So yesterday, as I put on make-up for the last time before June, I took a couple before and after pictures to see, with a camera that doesn’t lie, just how different I look with and without makeup. I pulled back my hair so not to have any other aesthetic distractions. I took the pictures without any filters and in the natural light of my apartment. And when I viewed them both side-by-side, I was amazed at the difference. Not the difference between how I actually look with and without makeup, but the difference between how different I felt with makeup and the reality that I didn’t actually look very different at all. I always feel so different, so much prettier, with make-up on. And while makeup certainly is enhancing, it is not transformative.
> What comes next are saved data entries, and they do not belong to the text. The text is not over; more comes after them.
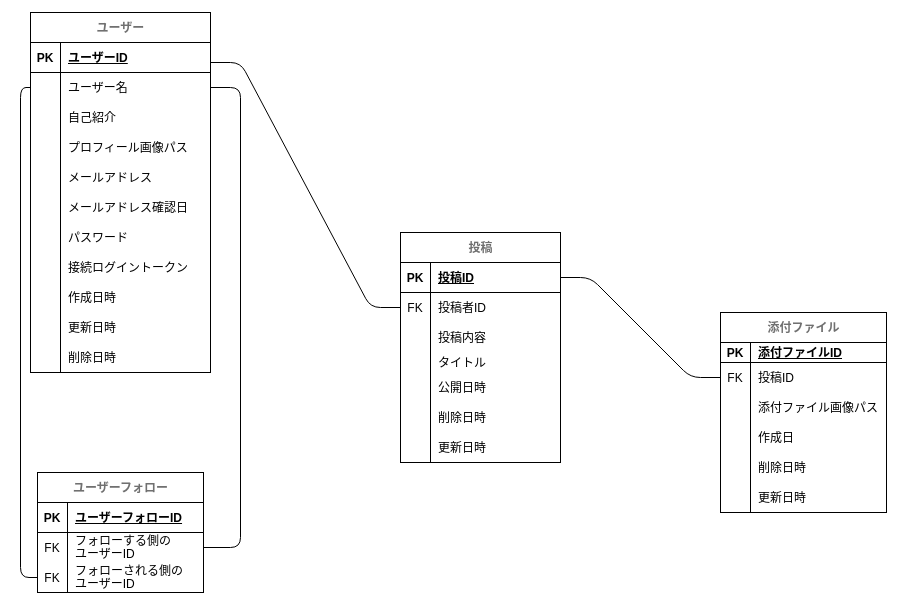
<!DOCTYPE html>
<html lang="ja">
<head>
<meta charset="utf-8">
<title>ER図</title>
<style>
:root { --paper: #ffffff; --ink: #000000; --heading: #707070; }
* { box-sizing: border-box; margin: 0; padding: 0; }
html, body { width: 899px; height: 605px; overflow: hidden; background: var(--paper); }
.diagram {
  position: relative; width: 899px; height: 605px; overflow: hidden;
  color: var(--ink);
  font: 12px/1 "Liberation Sans", "Noto Sans CJK JP", sans-serif;
}
.connectors { position: absolute; left: 0; top: 0; fill: none; stroke: var(--ink); stroke-width: 1; }
.entity {
  position: absolute; display: flex; flex-direction: column;
  border: 1px solid var(--ink); background: var(--paper); overflow: hidden;
}
.entity h2 {
  flex: 0 0 30px; display: flex; align-items: center; justify-content: center;
  border-bottom: 1px solid var(--ink);
  font-size: 12px; font-weight: 700; color: var(--heading);
}
.fields { list-style: none; }
.fields li { display: grid; grid-template-columns: 30px 1fr; height: 30px; white-space: nowrap; }
.fields .short { height: 20px; }
.fields .primary { border-bottom: 1px solid var(--ink); font-weight: 700; }
.key, .name { display: flex; align-items: center; min-width: 0; }
.key { justify-content: center; padding-right: 1px; border-right: 1px solid var(--ink); }
.name { padding-left: 7px; }
.two-line { line-height: 13px; }
.primary .name { text-decoration: underline; text-decoration-skip-ink: none; }
.user { left: 30px; top: 12px; width: 181px; height: 361px; }
.follow { left: 37px; top: 472px; width: 167px; height: 121px; }
.post { left: 400px; top: 232px; width: 161px; height: 231px; }
.attachment { left: 720px; top: 312px; width: 167px; height: 201px; }
</style>
</head>
<body>
<main class="diagram">
  <svg class="connectors" width="899" height="605" viewBox="0 0 899 605" aria-hidden="true">
    <path d="M210 62.5H230.5Q240.5 62.5 245.2 71.3L365.8 298.7Q370.5 307.5 380.5 307.5H401"/>
    <path d="M560 277.5H580.5Q590.5 277.5 597.6 284.6L683.4 370.4Q690.5 377.5 700.5 377.5H721"/>
    <path d="M210 87.5H230.5Q240.5 87.5 240.5 97.5V537.5Q240.5 547.5 230.5 547.5H203"/>
    <path d="M31 87.5H26Q20.5 87.5 20.5 97.5V567.5Q20.5 577.5 29 577.5H38"/>
  </svg>

  <section class="entity user">
    <h2>ユーザー</h2>
    <ul class="fields">
      <li class="primary"><span class="key">PK</span><span class="name">ユーザーID</span></li>
      <li><span class="key"></span><span class="name">ユーザー名</span></li>
      <li><span class="key"></span><span class="name">自己紹介</span></li>
      <li><span class="key"></span><span class="name">プロフィール画像パス</span></li>
      <li><span class="key"></span><span class="name">メールアドレス</span></li>
      <li><span class="key"></span><span class="name">メールアドレス確認日</span></li>
      <li><span class="key"></span><span class="name">パスワード</span></li>
      <li><span class="key"></span><span class="name">接続ログイントークン</span></li>
      <li><span class="key"></span><span class="name">作成日時</span></li>
      <li><span class="key"></span><span class="name">更新日時</span></li>
      <li><span class="key"></span><span class="name">削除日時</span></li>
    </ul>
  </section>

  <section class="entity follow">
    <h2>ユーザーフォロー</h2>
    <ul class="fields">
      <li class="primary"><span class="key">PK</span><span class="name">ユーザーフォローID</span></li>
      <li><span class="key">FK</span><span class="name two-line">フォローする側の<br>ユーザーID</span></li>
      <li><span class="key">FK</span><span class="name two-line">フォローされる側の<br>ユーザーID</span></li>
    </ul>
  </section>

  <section class="entity post">
    <h2>投稿</h2>
    <ul class="fields">
      <li class="primary"><span class="key">PK</span><span class="name">投稿ID</span></li>
      <li><span class="key">FK</span><span class="name">投稿者ID</span></li>
      <li><span class="key"></span><span class="name">投稿内容</span></li>
      <li class="short"><span class="key"></span><span class="name">タイトル</span></li>
      <li><span class="key"></span><span class="name">公開日時</span></li>
      <li><span class="key"></span><span class="name">削除日時</span></li>
      <li><span class="key"></span><span class="name">更新日時</span></li>
    </ul>
  </section>

  <section class="entity attachment">
    <h2>添付ファイル</h2>
    <ul class="fields">
      <li class="primary short"><span class="key">PK</span><span class="name">添付ファイルID</span></li>
      <li><span class="key">FK</span><span class="name">投稿ID</span></li>
      <li><span class="key"></span><span class="name">添付ファイル画像パス</span></li>
      <li><span class="key"></span><span class="name">作成日</span></li>
      <li><span class="key"></span><span class="name">削除日時</span></li>
      <li><span class="key"></span><span class="name">更新日時</span></li>
    </ul>
  </section>
</main>
</body>
</html>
After makeup, my face is still my face.
So, as I begin to go into June, where I won’t be wearing any makeup, at all, for the entire month, I’m nervous and excited all at once. I’m excited to have the change of pace in my life, disrupting a habit that may or may not be helpful for me. I’m excited to learn to appreciate the natural beauty I have without makeup, and to stop looking at my face and seeing all the flaws that I believe (and have been told to believe) are real. But I’m nervous too. I’m not sure how many negative feelings are going to come up in this process, and I’m not looking forward to feeling insecure or ugly. I’m nervous about how I might be perceived by others, especially people who have never seen me without a full face of makeup. I’m a bundle of emotions. But overall, the emotion I feel most is hopeful.
This morning, I handed over my entire makeup collection to Elisa, as per the rules discussed here. Before handing it over, Elisa suggested I take a picture of all my makeup. I laid it all out on the table, and was surprised at how little makeup I owned. But when Elisa came in the room to see (as someone who doesn’t wear makeup), her reaction was “Whoa!” I guess everything depends on your perspective.
So here’s looking forward to June – a month without makeup.